[7] Alexander G. Weheliye, Habeas Viscus. Racializing Assemblages, Biopolitics, and Black Feminist Theories of the Human, Duke UP, Durham and London, 2014, p 6.

[8] For further discussions see, for example, Umut Erel, Jin Haritaworn, Encarnación Gutiérrez Rodríguez, Christian Klesse, ‘On the depoliticisation of intersectionality talk: Conceptualising multiple oppressions in critical sexuality studies’, in Adi Kuntsman and Miyake Esperanza eds, Out of place: Interrogating silences in queerness / raciality.
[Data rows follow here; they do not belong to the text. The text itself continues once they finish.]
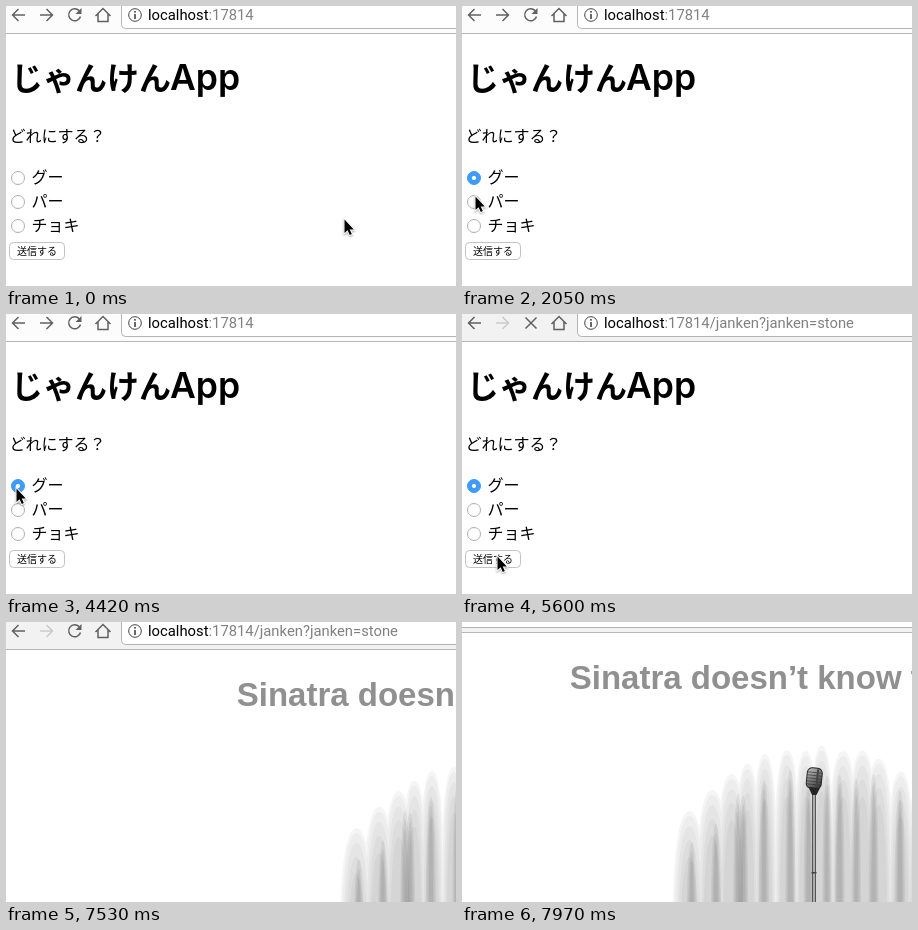
Recreate the animation shown at these times as an HTML page with a canvas. Size 450 by 280 pixels, loop 8000 ms.

```html
<!DOCTYPE html>
<html lang="ja">
<head>
<meta charset="utf-8">
<title>じゃんけんApp</title>
<style>
  html, body { margin: 0; width: 100%; height: 100%; overflow: hidden; background: #fff; }
  canvas { display: block; width: 450px; height: 280px; }
</style>
</head>
<body>
<canvas id="stage" width="450" height="280"></canvas>
<script>
const ctx = document.getElementById('stage').getContext('2d');
const LOOP = 8000, TICK = 147.4, LEAD = 17;
const JP = '"Noto Sans CJK JP", "Noto Sans CJK", sans-serif';
const URL_FONT = '14.8px Roboto, sans-serif';
const OPTIONS = ['グー', 'パー', 'チョキ'];

// All times below are in ticks; each click selects the next option in turn.
const CLICKS = [11, 16, 23, 30], SUBMIT = 38, LOADED = 39, PAN = 53;
const START = { x: 338, y: 213 };
const MOVES = [
  { from: 0, to: 8, x: 8, y: 182 },
  { from: 8, to: 10, x: 13, y: 170 },
  { from: 12, to: 14, x: 13, y: 190 },
  { from: 17, to: 21, x: 13, y: 215 },
  { from: 24, to: 29, x: 10, y: 174 },
  { from: 31, to: 36, x: 35, y: 242 },
  { from: 41, to: 44, x: 408, y: 164 },
  { from: 44, to: 47, x: 298, y: 1 },
  { from: 48, to: 51, x: 298, y: -30 }
];

const clamp = u => Math.min(1, Math.max(0, u));
const smooth = u => u * u * (3 - 2 * u);
const grey = v => `rgb(${v},${v},${v})`;

function pointerAt(tick) {
  let { x, y } = START;
  for (const move of MOVES) {
    const u = smooth(clamp((tick - move.from) / (move.to - move.from)));
    x += (move.x - x) * u;
    y += (move.y - y) * u;
  }
  return [x, y];
}

function seededRandom(seed) {
  return () => (seed = seed * 16807 % 2147483647) / 2147483647;
}

function text(str, x, y, font, color = '#000') {
  ctx.font = font;
  ctx.fillStyle = color;
  ctx.fillText(str, x, y);
}

function stroke(d, color, width = 1) {
  ctx.strokeStyle = color;
  ctx.lineWidth = width;
  ctx.stroke(new Path2D(d));
}

function fill(d, color) {
  ctx.fillStyle = color;
  ctx.fill(new Path2D(d));
}

function rect(x, y, w, h, color) {
  ctx.fillStyle = color;
  ctx.fillRect(x, y, w, h);
}

function roundBox(x, y, w, h, r, color, outline) {
  ctx.beginPath();
  ctx.roundRect(x, y, w, h, r);
  ctx.fillStyle = color;
  ctx.fill();
  ctx.strokeStyle = outline;
  ctx.lineWidth = 1;
  ctx.stroke();
}

const disc = (x, y, r, color, outline = color) =>
  roundBox(x - r, y - r, 2 * r, 2 * r, r, color, outline);

function toolbar(submitted, loading) {
  const ink = '#606060';
  rect(0, 0, 700, 27, submitted ? '#f2f2f2' : '#fcfcfc');
  rect(0, 27, 700, 1, '#b6b6b6');
  roundBox(115.5, -8.5, 600, 31, 4, '#fff', '#b4b4b4');

  stroke('M19 9H7M12.5 3L6.5 9L12.5 15', ink, 1.5);
  stroke('M34 9H46M40.5 3L46.5 9L40.5 15', submitted ? '#cbcbcb' : ink, 1.5);
  if (loading) {
    stroke('M63.5 3.5L74.5 14.5M74.5 3.5L63.5 14.5', ink, 1.5);
  } else {
    stroke('M73.2 4.8A6 6 0 1 0 74.5 10.5', ink, 1.5);
    fill('M75.5 2V8H69.5Z', ink);
  }
  stroke('M89.5 10L97 2.5L104.5 10M92 8V15.5H102V8', ink, 1.5);

  disc(129, 9, 6.3, '#fff', '#444');
  rect(128.2, 5, 1.6, 1.7, '#444');
  rect(128.2, 8, 1.6, 5, '#444');

  text('localhost', 142, 14, URL_FONT, '#000');
  const hostWidth = ctx.measureText('localhost').width;
  text(':17814' + (submitted ? '/janken?janken=stone' : ''), 142 + hostWidth, 14, URL_FONT, '#808080');
}

function formPage(choice) {
  text('じゃんけん', 5, 84, `bold 32px ${JP}`);
  text('App', 164, 84, '600 35.5px Inter, sans-serif');
  text('どれにする？', 3.5, 136, `16px ${JP}`);
  OPTIONS.forEach((label, i) => {
    const y = 172 + 24 * i;
    if (i === choice) {
      disc(12, y, 6.5, '#3d9bfa');
      disc(12, y, 1.7, '#fff');
    } else {
      disc(12, y, 6.5, '#fff', '#aeaeae');
    }
    text(label, 25.5, y + 4.5, `16px ${JP}`);
  });
  roundBox(3.5, 236.5, 55, 17, 4, '#fff', '#c2c2c2');
  text('送信する', 11, 249, `500 10px ${JP}`);
}

// A tall strip with a pointed, rounded top that hangs below the stage.
function drape(x, half, top, color) {
  const l = x - half, r = x + half;
  fill(`M${l} 320C${l} ${top + 50} ${x - half * 0.7} ${top} ${x} ${top}
        C${x + half * 0.7} ${top} ${r} ${top + 50} ${r} 320Z`, color);
}

function curtain() {
  const random = seededRandom(41);
  const centre = 475, reach = 122;
  const archTop = x => 139 + 72 * Math.abs((x - centre) / 131) ** 2.5;
  const folds = Array.from({ length: 14 }, (_, i) => {
    const x = centre + reach * (i / 6.5 - 1) + 5 * (random() - 0.5);
    return { x, top: archTop(x) + 9 * random(), half: 12 + 5 * random() };
  });
  for (let level = 0; level < 5; level++) {
    for (const { x, top, half } of folds) {
      drape(x, half * (1 - 0.12 * level), top + 5 * level ** 1.6, grey(245 - 8 * level));
    }
  }
  for (const { x, top, half } of folds) {
    const side = x + half * (random() - 0.5), depth = top + 14 + 20 * random();
    for (let i = 0; i < 3; i++) drape(side, 5 - 1.4 * i, depth + 9 * i, 'rgba(90,90,90,0.1)');
  }
}

function microphone() {
  rect(473, 187, 4, 130, '#555');
  rect(474.2, 187, 1.6, 130, '#c4c4c4');
  rect(472.5, 267, 5, 1.5, '#444');
  fill('M469 181L481 183L477.5 190H473Z', '#252525');
  ctx.save();
  ctx.translate(475.3, 173);
  ctx.rotate(0.1);
  const metal = ctx.createLinearGradient(-8, -8, 8, 8);
  metal.addColorStop(0, '#c0c0c0');
  metal.addColorStop(1, '#383838');
  roundBox(-7.5, -10, 15, 20, [5, 5, 4, 4], metal, '#222');
  for (let y = -6; y < 8; y += 3) rect(-7, y, 14, 1, 'rgba(30,30,30,0.55)');
  rect(2, -9, 2, 18, '#444');
  ctx.restore();
}

function missingPage() {
  text('Sinatra doesn’t know this ditty.', 230.7, 84.3,
       'bold 33px "Liberation Sans", Arial, sans-serif', '#909090');
  curtain();
  microphone();
}

function pointer(x, y) {
  ctx.save();
  ctx.translate(x, y);
  const arrow = 'M0.5 0.5V14L3.6 11.2L5.8 16L7.8 15.1L5.7 10.4H9.8Z';
  ctx.shadowColor = 'rgba(0,0,0,0.35)';
  ctx.shadowBlur = 2;
  ctx.shadowOffsetY = 1;
  stroke(arrow, '#fff', 2);
  ctx.shadowColor = 'transparent';
  fill(arrow, '#000');
  ctx.restore();
}

function draw(time) {
  const tick = Math.floor((time % LOOP + LEAD) / TICK);
  const clicked = CLICKS.filter(t => t <= tick).length;
  const pan = clamp((tick - PAN + 1) / 2);

  ctx.setTransform(1, 0, 0, 1, 0, 0);
  rect(0, 0, 450, 280, '#fff');
  ctx.translate(-Math.round(123 * pan), -Math.round(17 * pan));
  toolbar(tick >= SUBMIT, tick === SUBMIT);
  if (tick < LOADED) formPage(clicked ? (clicked - 1) % OPTIONS.length : -1);
  else missingPage();
  pointer(...pointerAt(tick));
}

const start = performance.now();
function frame() {
  draw(performance.now() - start);
  requestAnimationFrame(frame);
}
frame();
</script>
</body>
</html>
```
Raw Nerve Book, New York, 2008, pp 265–292; see also Jasbir K. Puar, Terrorist Assemblages: Homonationalism in Queer Times, Duke UP, Durham and London, 2007.

[9] Simone C. Drake, ‘Out of the Mouth of Babes: When the Baubles of Diaspora are Up for Sale’, posted July 16, 2014, available at (last access: October 27, 2016).

[10] In the German context, this contradictory facet is exemplified, for instance, by the erroneous causal argument that an institutionalised broadening of Black Studies would per se contribute to more visibility of the respective ‘subject matters’ in (German) society. Quite tellingly, the common(alised) ‘visibility-talk’ is not at all intended to challenge the hegemonic field in question, but instead is utilised to defuse fundamental critical debates by transferring them to the superficial site of systemically inbuilt sideshows.

[11] Susanne Kappeler, The Will to Violence. The Politics of Personal Behaviour, Polity Press, Cambridge, 1995, p 2.

[12] Hill Collins, Black Feminist Thought, op cit, pp 201–220. The central paradigms African American sociologist Patricia Hill Collins carved out to move toward an Afrocentric feminist epistemology correspond with concurrent attempts of Black German scholars May Ayim and Katharina Oguntoye. Their notional outlines of a Black German feminist epistemology created a seminal base for further readings, conceptualisations and constructions of Black histories and presences not only in Germany. Ayim, Oguntoye et al., Showing our Colours, op cit, pp 9–12.

[13] Kobena Mercer, ‘Art as a Dialogue in Social Space’, in Rethinking Nordic Colonialism: A Postcolonial Exhibition Project in Five Acts, Iceland, Greenland, the Faroe Islands, Finnish Sápmi & Denmark/Finland/Norway/Sweden, March 24–November 25, 2006, accessible online at, p 3 (last access: October 19, 2016)

[14] I am referring here to the important considerations of Maureen Maisha Eggers. Focusing on researchers-as-subjects (forschende Subjekte), she emphasises the contradictory gap between a seemingly reflected talk about oppression and social inequality and a concrete conduct of action. See Maureen Maisha Eggers, ‘Kritische Überschreitungen: Die Kollektivierung von (interdependentem) Eigen-Sinn als identitätspolitische Herausforderung’, in Ha, Lauré al-Samarai, Mysorekar, re/visionen, op cit, pp 243–257.